You can find a great introduction to ECW flags here:
This gives the full introduction from The English Emblem Tradition Vol. 3: Emblematic Flag Devices of the English Civil Wars 1642-1660 by Alan R. Young, 1995. I own this book and it is great, giving a description and illustration (when known) of every known flag from the English Civil Wars that bears an emblem and slogan of some sort. This does mean however that most of the flags included are cavalry cornets. The book doesn’t include the more generic foot ensigns.
Ensigns were carried by each company of foot. They were usually about 2 metres square, so in 1/72 scale should measure about 2.8cm square. They were carried on short poles (around 2.3 metres long) to allow flourishing and twirling. In both Parliamentarian and Royalist armies the ensigns followed a similar design scheme. The ensign belonging to the Colonel was usually plain, the Lieutenant-Colonel’s ensign bore only the cross of St George in the top left corner. The ensigns of the Captains commanding each of the (usually 5) companies usually bore a number of heraldic devices or symbols, the number of which showed the seniority of the Captain. The more senior the Captain, the fewer devices.
This scheme is well illustrated on some free flags for the Earl of Essex’s army available on the Warflag site:
Some other free ensigns are available here:
Covenanter, Scots Royalist and Irish Confederate ensigns were a little different. Covenanter ensigns were usually, but by no means always, based on the St Andrew’s saltire, with some variation on the motto ‘Covenant for Religion, Crown and Kingdom’ or similar. In addition, the ensigns often included some heraldic emblem, often denoting the regiment’s colonel.
A few beautiful flags for Scots Royalists, Covenanters and Irish are available on the Project Auldearn blog:
If you want to buy ensigns for your ECW armies, the only option I am aware of in 1/72 scale is Rofur Flags:
Some are also available from Tiny Tin Troops, but I couldn’t work out what scale these are:

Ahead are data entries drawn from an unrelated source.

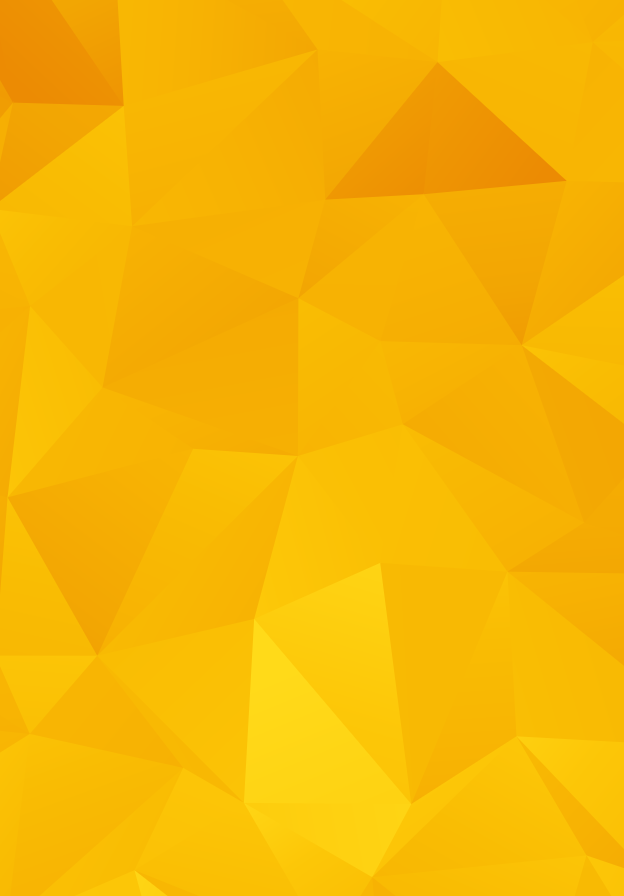
Give the GLSL for this background, as a WebGL 2 fragment shader.

```glsl
#version 300 es
precision highp float;
// Low-poly amber background: a jittered grid of points is split into triangles,
// each filled with a soft linear gradient. Broad pools of light and shade,
// plus gradient noise, set the tone of every facet.

uniform vec2 u_resolution;
out vec4 fragColor;

const float ROWS = 6.4;      // grid cells per canvas height
const float JITTER = 0.78;   // full spread of a point within its cell
const float MIN_AREA = 0.16; // smallest facet allowed by a free diagonal

// Ramp from deep orange to bright yellow
const vec3 AMBER[6] = vec3[6](
    vec3(0.925, 0.545, 0.01), vec3(0.95, 0.65, 0.01), vec3(0.97, 0.70, 0.01),
    vec3(0.975, 0.735, 0.01), vec3(0.99, 0.78, 0.03), vec3(1.00, 0.855, 0.10));

vec3 amberRamp(float tone) {
    float t = clamp(tone, 0.0, 4.999);
    int i = int(t);
    return mix(AMBER[i], AMBER[i + 1], fract(t));
}

// Two random values in 0..1 for a lattice cell
vec2 hash2(vec2 cell, float seed) {
    uvec3 h = uvec3(ivec3(vec3(cell, seed)) + 512);
    h = h * 1664525u + 1013904223u;
    h.x += h.y * h.z; h.y += h.z * h.x; h.z += h.x * h.y;
    h ^= h >> 16u;
    h.x += h.y * h.z; h.y += h.z * h.x;
    return vec2(h.xy >> 8u) / 16777216.0;
}

float cornerSlope(vec2 cell, vec2 offset) {
    float angle = 6.2832 * hash2(cell, 9.0).x;
    return dot(vec2(cos(angle), sin(angle)), offset);
}

float gradientNoise(vec2 p) {
    vec2 i = floor(p), f = p - i;
    vec2 u = f * f * f * (f * (f * 6.0 - 15.0) + 10.0);
    vec2 e = vec2(1.0, 0.0);
    return mix(mix(cornerSlope(i, f), cornerSlope(i + e, f - e), u.x),
               mix(cornerSlope(i + e.yx, f - e.yx), cornerSlope(i + 1.0, f - 1.0), u.x), u.y);
}

float cross2(vec2 a, vec2 b) { return a.x * b.y - a.y * b.x; }

float doubleArea(vec2 a, vec2 b, vec2 c) { return cross2(b - a, c - a); }

// Signed distance to the line a-b, positive on its left
float leftOf(vec2 p, vec2 a, vec2 b) { return cross2(b - a, p - a) / length(b - a); }

float pool(vec2 p, vec2 centre, float radius) {
    vec2 d = (p - centre) / radius;
    return exp(-dot(d, d));
}

// Broad lighting, with x and y both in canvas heights
float lighting(vec2 p, float aspect) {
    float tone = 2.55 + 0.7 * (0.5 - p.y);
    tone += 2.1 * pool(p, vec2(0.53 * aspect, 0.15), 0.17);
    tone -= 2.6 * pool(p, vec2(0.75 * aspect, 0.80), 0.10);
    tone -= 2.2 * pool(p, vec2(0.0, 0.98), 0.11);
    tone -= 0.7 * pool(p, vec2(aspect, 0.42), 0.16);
    return tone + 0.8 * gradientNoise(p * 3.0);
}

// One triangle: premultiplied colour and its coverage
vec4 facet(vec2 p, vec2 a, vec2 b, vec2 c, vec2 cell, float seed, float pixel, float aspect) {
    float inside = min(leftOf(p, a, b), min(leftOf(p, b, c), leftOf(p, c, a)));
    float coverage = clamp(inside / pixel + 0.5, 0.0, 1.0);
    if (coverage <= 0.0) return vec4(0.0);
    vec2 centre = (a + b + c) / 3.0;
    vec2 slope = vec2(-0.25, 0.4) + 1.6 * (hash2(cell, seed) - 0.5);
    float tone = lighting(centre / ROWS, aspect);
    tone += 1.9 * (hash2(cell, seed + 2.0).x - 0.5) + dot(p - centre, slope);
    return vec4(amberRamp(tone), 1.0) * coverage;
}

vec2 gridPoint(vec2 cell) { return cell + JITTER * (hash2(cell, 1.0) - 0.5); }

void main() {
    float aspect = u_resolution.x / u_resolution.y;
    float pixel = ROWS / u_resolution.y;
    vec2 p = gl_FragCoord.xy * pixel;
    vec4 sum = vec4(0.0);

    // Jittered quads may reach one cell outward
    for (int y = -1; y <= 1; y++) {
        for (int x = -1; x <= 1; x++) {
            vec2 cell = floor(p) + vec2(x, y);
            vec2 a = gridPoint(cell), b = gridPoint(cell + vec2(1, 0));
            vec2 c = gridPoint(cell + 1.0), d = gridPoint(cell + vec2(0, 1));

            // Random diagonal, unless it would leave a sliver or fold
            float areaAC = min(doubleArea(a, b, c), doubleArea(a, c, d));
            float areaBD = min(doubleArea(a, b, d), doubleArea(b, c, d));
            bool splitAC = min(areaAC, areaBD) > MIN_AREA
                ? hash2(cell, 2.0).x < 0.5 : areaAC > areaBD;

            sum += facet(p, a, b, splitAC ? c : d, cell, 3.0, pixel, aspect);
            sum += facet(p, splitAC ? a : b, c, d, cell, 4.0, pixel, aspect);
        }
    }
    fragColor = vec4(sum.rgb / max(sum.a, 0.001), 1.0);
}
```
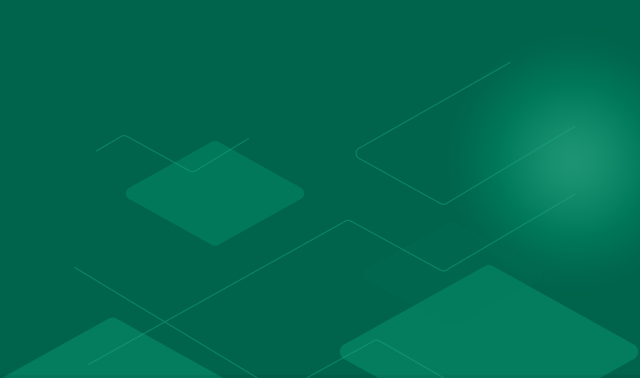
Write a Shadertoy shader that draws this background.

```glsl
// Green backdrop with rounded diamonds, thin bent lines and a soft round glow.

const vec3 BASE_GREEN    = vec3(0.0, 0.39, 0.295);
const vec3 HALO_GREEN    = vec3(0.0, 0.485, 0.36);
const vec3 CORE_GREEN    = vec3(0.11, 0.58, 0.45);
const vec3 DIAMOND_GREEN = vec3(0.0, 0.47, 0.35);
const vec3 BRIGHT_GREEN  = vec3(0.015, 0.49, 0.37);
const vec3 LINE_GREEN    = vec3(0.12, 0.68, 0.52);

const float CORNER_RADIUS = 0.9;
const float LINE_HALF_WIDTH = 0.09;

float segmentDistance(vec2 p, vec2 a, vec2 b) {
    vec2 ab = b - a;
    float t = clamp(dot(p - a, ab) / dot(ab, ab), 0.0, 1.0);
    return length(p - a - ab * t);
}

// Signed distance to a diamond whose outer half size includes the rounding
float diamondDistance(vec2 p, vec2 center, vec2 halfSize, float radius) {
    vec2 q = abs(p - center);
    vec2 inner = halfSize - radius;
    float side = sign(q.x * inner.y + q.y * inner.x - inner.x * inner.y);
    return side * segmentDistance(q, vec2(inner.x, 0.0), vec2(0.0, inner.y)) - radius;
}

// Two segments joined at a corner by a tangent arc
float bendDistance(vec2 p, vec2 a, vec2 corner, vec2 b, float radius) {
    vec2 u = normalize(a - corner);
    vec2 v = normalize(b - corner);
    vec2 bisector = normalize(u + v);
    float cosHalf = dot(u, bisector);
    float sinHalf = sqrt(1.0 - cosHalf * cosHalf);
    float trim = radius * cosHalf / sinHalf;
    float d = min(segmentDistance(p, a, corner + u * trim),
                  segmentDistance(p, corner + v * trim, b));
    vec2 q = p - corner - bisector * radius / sinHalf;
    float reach = length(q);
    if (-dot(q, bisector) > reach * sinHalf) d = min(d, abs(reach - radius));
    return d;
}

// Path of three segments with two rounded corners
float zigzagDistance(vec2 p, vec2 a, vec2 b, vec2 c, vec2 d, float radius) {
    vec2 middle = 0.5 * (b + c);
    return min(bendDistance(p, a, b, middle, radius),
               bendDistance(p, middle, c, d, radius));
}

float coverage(float signedDistance, float pixel) {
    return clamp(0.5 - signedDistance / pixel, 0.0, 1.0);
}

vec3 addGlow(vec3 color, vec2 p, vec2 center) {
    float d = length(p - center);
    color = mix(color, HALO_GREEN, 1.0 - smoothstep(8.0, 21.5, d));
    return mix(color, CORE_GREEN, 1.0 - smoothstep(0.0, 13.0, d));
}

void mainImage(out vec4 fragColor, in vec2 fragCoord) {
    // The canvas is 100 units wide
    float pixel = 100.0 / iResolution.x;
    vec2 p = fragCoord * pixel;

    vec3 color = addGlow(BASE_GREEN, p, vec2(89.6, 33.9));

    // Diamonds in two sizes, the last one nearly transparent
    vec2 smallSize = vec2(13.93, 8.2);
    vec2 largeSize = vec2(23.3, 13.54);
    float leftDiamond  = diamondDistance(p, vec2(33.6, 28.85), smallSize, 1.0);
    float rightLarge   = diamondDistance(p, vec2(76.4, 4.1), largeSize, 1.3);
    float leftLarge    = diamondDistance(p, vec2(17.6, -4.1), largeSize, 1.3);
    float faintDiamond = diamondDistance(p, vec2(70.7, 16.2), smallSize, 1.0);
    color = mix(color, DIAMOND_GREEN, coverage(leftDiamond, pixel));
    color = mix(color, BRIGHT_GREEN, coverage(min(rightLarge, leftLarge), pixel));
    color = mix(color, DIAMOND_GREEN, 0.14 * coverage(faintDiamond, pixel));

    // Thin lines
    float line = zigzagDistance(p, vec2(15.1, 35.5), vec2(19.4, 38.0),
                                vec2(30.1, 32.1), vec2(38.8, 37.4), CORNER_RADIUS);
    line = min(line, zigzagDistance(p, vec2(79.7, 49.3), vec2(54.7, 35.1),
                                    vec2(69.3, 27.0), vec2(89.8, 39.3), CORNER_RADIUS));
    line = min(line, zigzagDistance(p, vec2(13.9, 2.15), vec2(54.4, 24.75),
                                    vec2(69.3, 16.6), vec2(89.8, 28.7), CORNER_RADIUS));
    line = min(line, bendDistance(p, vec2(46.1, -1.0), vec2(58.85, 6.05),
                                  vec2(71.1, -1.0), CORNER_RADIUS));
    line = min(line, segmentDistance(p, vec2(11.7, 17.25), vec2(41.9, -1.0)));
    color = mix(color, LINE_GREEN, 0.42 * coverage(line - LINE_HALF_WIDTH, pixel));

    // Slightly darker strip along the bottom
    color *= 1.0 - 0.06 * coverage(p.y - 0.5, pixel);

    fragColor = vec4(color, 1.0);
}
```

Cornets were much smaller than ensigns, measuring only 60cm square, which is about 0.8cm in 1/72 scale! I usually make them a lot bigger than this, going for the visual appeal over strict accuracy. Cornets were carried on lances between 2.44 metres and 2.74 metres in length. Unlike ensigns, cornets usually had a fringe, and bore a much greater variety of images and slogans. Many included outright propaganda messages. I’m not aware of any free cornets on the internet, or of anyone selling them in 1/72 scale. So I’ve decided to make some, and will put them up on this blog as they become available. Just resize them as you see fit on a colour printer. If anyone uses these I would love to see the finished product. Here are two for starters:
Parliamentarian Cornet belonging to Captain Dobbins of Worcestershire (1642-). Motto means 'While I breathe, I hope.'
Pariamentarian Cornet (1642-). Bearer unknown. Motto means 'Death for me is gain.
Guidons were carried by dragoons. They were a similar size to cornets, but were distinguished by having a swallow-tail shape. The designs followed a similar scheme to infantry ensigns.